**About this task:** Answer with a bare number: the count of lines in the records below that have the word "ebebeb".

(Source texts of formatted documents)
----------------------------------------
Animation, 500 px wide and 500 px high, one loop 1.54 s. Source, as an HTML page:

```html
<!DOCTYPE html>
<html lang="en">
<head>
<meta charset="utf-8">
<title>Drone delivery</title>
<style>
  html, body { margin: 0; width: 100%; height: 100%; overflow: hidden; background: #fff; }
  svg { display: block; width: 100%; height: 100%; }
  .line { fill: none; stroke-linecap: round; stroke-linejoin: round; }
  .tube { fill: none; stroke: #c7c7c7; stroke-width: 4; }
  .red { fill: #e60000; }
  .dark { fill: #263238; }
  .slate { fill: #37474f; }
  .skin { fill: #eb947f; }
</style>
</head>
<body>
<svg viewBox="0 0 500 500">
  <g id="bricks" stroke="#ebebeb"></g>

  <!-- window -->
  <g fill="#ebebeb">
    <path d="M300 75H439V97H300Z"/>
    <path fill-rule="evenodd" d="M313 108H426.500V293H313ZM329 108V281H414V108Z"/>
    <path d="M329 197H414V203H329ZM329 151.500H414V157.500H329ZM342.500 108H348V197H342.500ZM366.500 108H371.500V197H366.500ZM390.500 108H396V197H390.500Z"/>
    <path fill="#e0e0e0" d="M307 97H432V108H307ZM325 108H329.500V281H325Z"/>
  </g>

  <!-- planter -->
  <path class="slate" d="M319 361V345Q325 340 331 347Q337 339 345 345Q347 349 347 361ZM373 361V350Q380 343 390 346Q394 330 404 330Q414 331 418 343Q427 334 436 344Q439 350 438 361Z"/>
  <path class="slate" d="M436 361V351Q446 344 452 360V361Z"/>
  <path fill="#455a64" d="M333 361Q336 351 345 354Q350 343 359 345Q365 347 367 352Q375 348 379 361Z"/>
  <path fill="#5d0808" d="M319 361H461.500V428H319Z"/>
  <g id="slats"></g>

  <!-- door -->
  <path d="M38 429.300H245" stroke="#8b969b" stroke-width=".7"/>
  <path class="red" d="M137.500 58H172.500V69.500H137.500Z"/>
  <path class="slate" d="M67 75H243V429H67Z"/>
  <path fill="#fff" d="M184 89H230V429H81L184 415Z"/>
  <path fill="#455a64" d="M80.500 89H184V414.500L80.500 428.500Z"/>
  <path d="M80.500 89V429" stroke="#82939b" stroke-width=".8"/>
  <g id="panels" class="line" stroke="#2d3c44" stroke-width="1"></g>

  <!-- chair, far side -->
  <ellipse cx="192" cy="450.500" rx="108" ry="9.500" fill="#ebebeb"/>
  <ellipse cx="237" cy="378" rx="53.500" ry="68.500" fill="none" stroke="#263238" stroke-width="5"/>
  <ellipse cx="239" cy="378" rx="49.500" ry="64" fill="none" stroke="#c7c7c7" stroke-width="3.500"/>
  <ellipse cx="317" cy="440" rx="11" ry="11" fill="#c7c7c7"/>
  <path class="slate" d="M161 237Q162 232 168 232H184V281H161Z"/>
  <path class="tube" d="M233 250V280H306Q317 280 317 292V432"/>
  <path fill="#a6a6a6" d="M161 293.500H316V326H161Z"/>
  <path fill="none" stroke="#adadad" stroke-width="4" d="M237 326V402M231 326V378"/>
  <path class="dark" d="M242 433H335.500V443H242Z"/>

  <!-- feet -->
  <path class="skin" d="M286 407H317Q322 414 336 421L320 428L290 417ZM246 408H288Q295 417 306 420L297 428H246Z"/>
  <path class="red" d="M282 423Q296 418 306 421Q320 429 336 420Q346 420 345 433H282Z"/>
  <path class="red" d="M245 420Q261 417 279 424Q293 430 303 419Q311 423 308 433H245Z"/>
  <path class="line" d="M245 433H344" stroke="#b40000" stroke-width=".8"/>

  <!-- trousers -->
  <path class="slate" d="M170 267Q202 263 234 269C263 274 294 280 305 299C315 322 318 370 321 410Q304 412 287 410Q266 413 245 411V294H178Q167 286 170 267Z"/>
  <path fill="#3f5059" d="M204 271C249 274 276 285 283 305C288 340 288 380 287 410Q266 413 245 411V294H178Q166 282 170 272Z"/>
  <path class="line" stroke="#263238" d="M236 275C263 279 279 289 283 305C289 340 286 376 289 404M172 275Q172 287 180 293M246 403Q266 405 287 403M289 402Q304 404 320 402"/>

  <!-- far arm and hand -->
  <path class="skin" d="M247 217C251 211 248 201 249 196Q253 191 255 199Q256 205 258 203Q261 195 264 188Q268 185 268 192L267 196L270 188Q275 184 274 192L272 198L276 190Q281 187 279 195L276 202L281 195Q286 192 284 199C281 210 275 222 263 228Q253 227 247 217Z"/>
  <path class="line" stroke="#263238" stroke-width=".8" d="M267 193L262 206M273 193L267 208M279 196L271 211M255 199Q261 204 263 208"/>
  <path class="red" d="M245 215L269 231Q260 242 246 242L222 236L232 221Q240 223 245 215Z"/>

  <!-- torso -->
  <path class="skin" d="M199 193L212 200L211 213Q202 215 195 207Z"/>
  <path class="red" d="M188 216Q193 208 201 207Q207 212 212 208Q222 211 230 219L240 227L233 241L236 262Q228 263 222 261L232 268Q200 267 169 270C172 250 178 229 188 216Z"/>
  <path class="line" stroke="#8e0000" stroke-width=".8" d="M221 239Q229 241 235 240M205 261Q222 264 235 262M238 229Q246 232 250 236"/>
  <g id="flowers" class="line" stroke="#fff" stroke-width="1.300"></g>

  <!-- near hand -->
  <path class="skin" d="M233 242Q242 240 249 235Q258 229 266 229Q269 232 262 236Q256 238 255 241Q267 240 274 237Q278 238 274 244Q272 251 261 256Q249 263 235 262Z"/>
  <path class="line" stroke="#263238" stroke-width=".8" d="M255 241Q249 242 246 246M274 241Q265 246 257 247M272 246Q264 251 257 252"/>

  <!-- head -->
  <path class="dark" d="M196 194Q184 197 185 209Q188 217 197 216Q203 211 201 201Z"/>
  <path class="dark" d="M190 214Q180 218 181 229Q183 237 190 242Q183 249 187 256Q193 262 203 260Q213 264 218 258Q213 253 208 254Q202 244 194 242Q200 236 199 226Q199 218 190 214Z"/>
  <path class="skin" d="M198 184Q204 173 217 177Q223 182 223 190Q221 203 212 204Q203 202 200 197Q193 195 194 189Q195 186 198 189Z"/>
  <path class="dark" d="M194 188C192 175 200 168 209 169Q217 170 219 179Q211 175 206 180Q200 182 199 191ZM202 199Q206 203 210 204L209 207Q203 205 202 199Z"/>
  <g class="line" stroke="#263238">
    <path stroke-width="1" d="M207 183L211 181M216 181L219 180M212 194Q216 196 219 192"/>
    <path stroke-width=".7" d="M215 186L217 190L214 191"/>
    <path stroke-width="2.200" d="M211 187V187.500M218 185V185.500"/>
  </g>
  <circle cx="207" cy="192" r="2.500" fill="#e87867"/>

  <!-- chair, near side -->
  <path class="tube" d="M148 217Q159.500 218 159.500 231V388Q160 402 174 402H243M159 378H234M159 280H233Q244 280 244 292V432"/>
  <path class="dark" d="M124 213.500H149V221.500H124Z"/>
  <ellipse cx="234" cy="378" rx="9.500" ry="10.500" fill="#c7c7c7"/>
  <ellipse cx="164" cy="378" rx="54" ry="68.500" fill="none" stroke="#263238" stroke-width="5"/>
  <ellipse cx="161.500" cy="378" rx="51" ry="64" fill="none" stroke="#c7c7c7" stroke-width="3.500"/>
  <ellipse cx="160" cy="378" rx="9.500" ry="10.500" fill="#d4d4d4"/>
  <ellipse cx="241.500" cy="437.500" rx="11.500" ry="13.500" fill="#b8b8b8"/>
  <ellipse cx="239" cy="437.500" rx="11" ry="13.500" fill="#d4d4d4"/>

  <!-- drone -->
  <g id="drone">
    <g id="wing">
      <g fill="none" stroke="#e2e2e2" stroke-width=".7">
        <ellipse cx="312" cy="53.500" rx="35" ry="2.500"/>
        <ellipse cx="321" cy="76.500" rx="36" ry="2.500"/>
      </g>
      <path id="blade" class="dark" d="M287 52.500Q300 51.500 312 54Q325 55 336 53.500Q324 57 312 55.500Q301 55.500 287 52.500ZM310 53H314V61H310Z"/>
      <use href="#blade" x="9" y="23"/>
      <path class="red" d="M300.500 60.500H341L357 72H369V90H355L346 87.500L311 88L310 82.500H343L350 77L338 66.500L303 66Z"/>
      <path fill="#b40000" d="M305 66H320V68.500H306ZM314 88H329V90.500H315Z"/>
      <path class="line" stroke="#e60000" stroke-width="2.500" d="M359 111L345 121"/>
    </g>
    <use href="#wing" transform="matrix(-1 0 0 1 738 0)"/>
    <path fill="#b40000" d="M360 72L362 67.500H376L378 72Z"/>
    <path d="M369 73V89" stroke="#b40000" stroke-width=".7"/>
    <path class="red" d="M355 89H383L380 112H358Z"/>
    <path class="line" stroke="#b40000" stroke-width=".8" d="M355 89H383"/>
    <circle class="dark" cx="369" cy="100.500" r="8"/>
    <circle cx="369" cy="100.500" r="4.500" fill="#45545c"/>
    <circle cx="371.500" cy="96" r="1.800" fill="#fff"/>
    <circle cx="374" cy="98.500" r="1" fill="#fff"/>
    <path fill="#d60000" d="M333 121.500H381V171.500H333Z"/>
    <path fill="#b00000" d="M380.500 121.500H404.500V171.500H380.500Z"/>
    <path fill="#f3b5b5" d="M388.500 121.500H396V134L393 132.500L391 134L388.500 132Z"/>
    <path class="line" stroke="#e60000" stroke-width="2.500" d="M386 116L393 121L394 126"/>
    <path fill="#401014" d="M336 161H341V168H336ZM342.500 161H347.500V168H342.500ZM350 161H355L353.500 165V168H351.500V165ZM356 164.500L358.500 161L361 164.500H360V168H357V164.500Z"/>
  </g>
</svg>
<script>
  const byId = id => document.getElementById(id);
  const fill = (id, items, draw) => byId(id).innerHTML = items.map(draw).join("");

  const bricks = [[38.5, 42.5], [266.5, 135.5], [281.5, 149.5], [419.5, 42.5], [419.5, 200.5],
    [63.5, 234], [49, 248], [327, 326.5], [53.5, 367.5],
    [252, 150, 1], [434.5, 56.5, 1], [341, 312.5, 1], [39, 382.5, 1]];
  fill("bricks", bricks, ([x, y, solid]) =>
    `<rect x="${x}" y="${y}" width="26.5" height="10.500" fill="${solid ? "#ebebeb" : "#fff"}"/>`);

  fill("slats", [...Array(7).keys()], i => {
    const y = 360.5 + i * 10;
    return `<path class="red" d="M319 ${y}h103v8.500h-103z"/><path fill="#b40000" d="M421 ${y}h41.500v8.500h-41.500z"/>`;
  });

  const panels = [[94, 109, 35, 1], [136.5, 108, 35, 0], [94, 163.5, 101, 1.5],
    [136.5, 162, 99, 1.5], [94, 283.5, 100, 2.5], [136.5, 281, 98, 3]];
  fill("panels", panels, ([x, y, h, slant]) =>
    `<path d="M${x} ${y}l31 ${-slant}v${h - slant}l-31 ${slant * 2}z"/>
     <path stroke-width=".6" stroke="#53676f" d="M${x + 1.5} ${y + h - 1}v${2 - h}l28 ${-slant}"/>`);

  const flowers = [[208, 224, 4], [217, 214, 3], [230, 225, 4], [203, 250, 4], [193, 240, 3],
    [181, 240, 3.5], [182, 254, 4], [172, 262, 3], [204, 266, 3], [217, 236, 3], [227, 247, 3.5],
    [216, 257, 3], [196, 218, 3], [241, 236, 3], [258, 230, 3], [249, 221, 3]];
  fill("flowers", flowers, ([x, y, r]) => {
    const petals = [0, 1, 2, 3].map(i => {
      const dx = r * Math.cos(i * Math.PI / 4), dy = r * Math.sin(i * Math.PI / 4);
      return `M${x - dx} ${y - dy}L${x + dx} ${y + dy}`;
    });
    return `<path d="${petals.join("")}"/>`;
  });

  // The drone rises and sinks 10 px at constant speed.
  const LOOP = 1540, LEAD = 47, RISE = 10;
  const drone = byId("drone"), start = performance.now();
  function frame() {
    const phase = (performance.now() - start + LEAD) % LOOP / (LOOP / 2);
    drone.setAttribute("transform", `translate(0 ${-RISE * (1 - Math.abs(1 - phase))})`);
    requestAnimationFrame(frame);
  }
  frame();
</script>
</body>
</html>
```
----------------------------------------
**Solution for this problem:** 4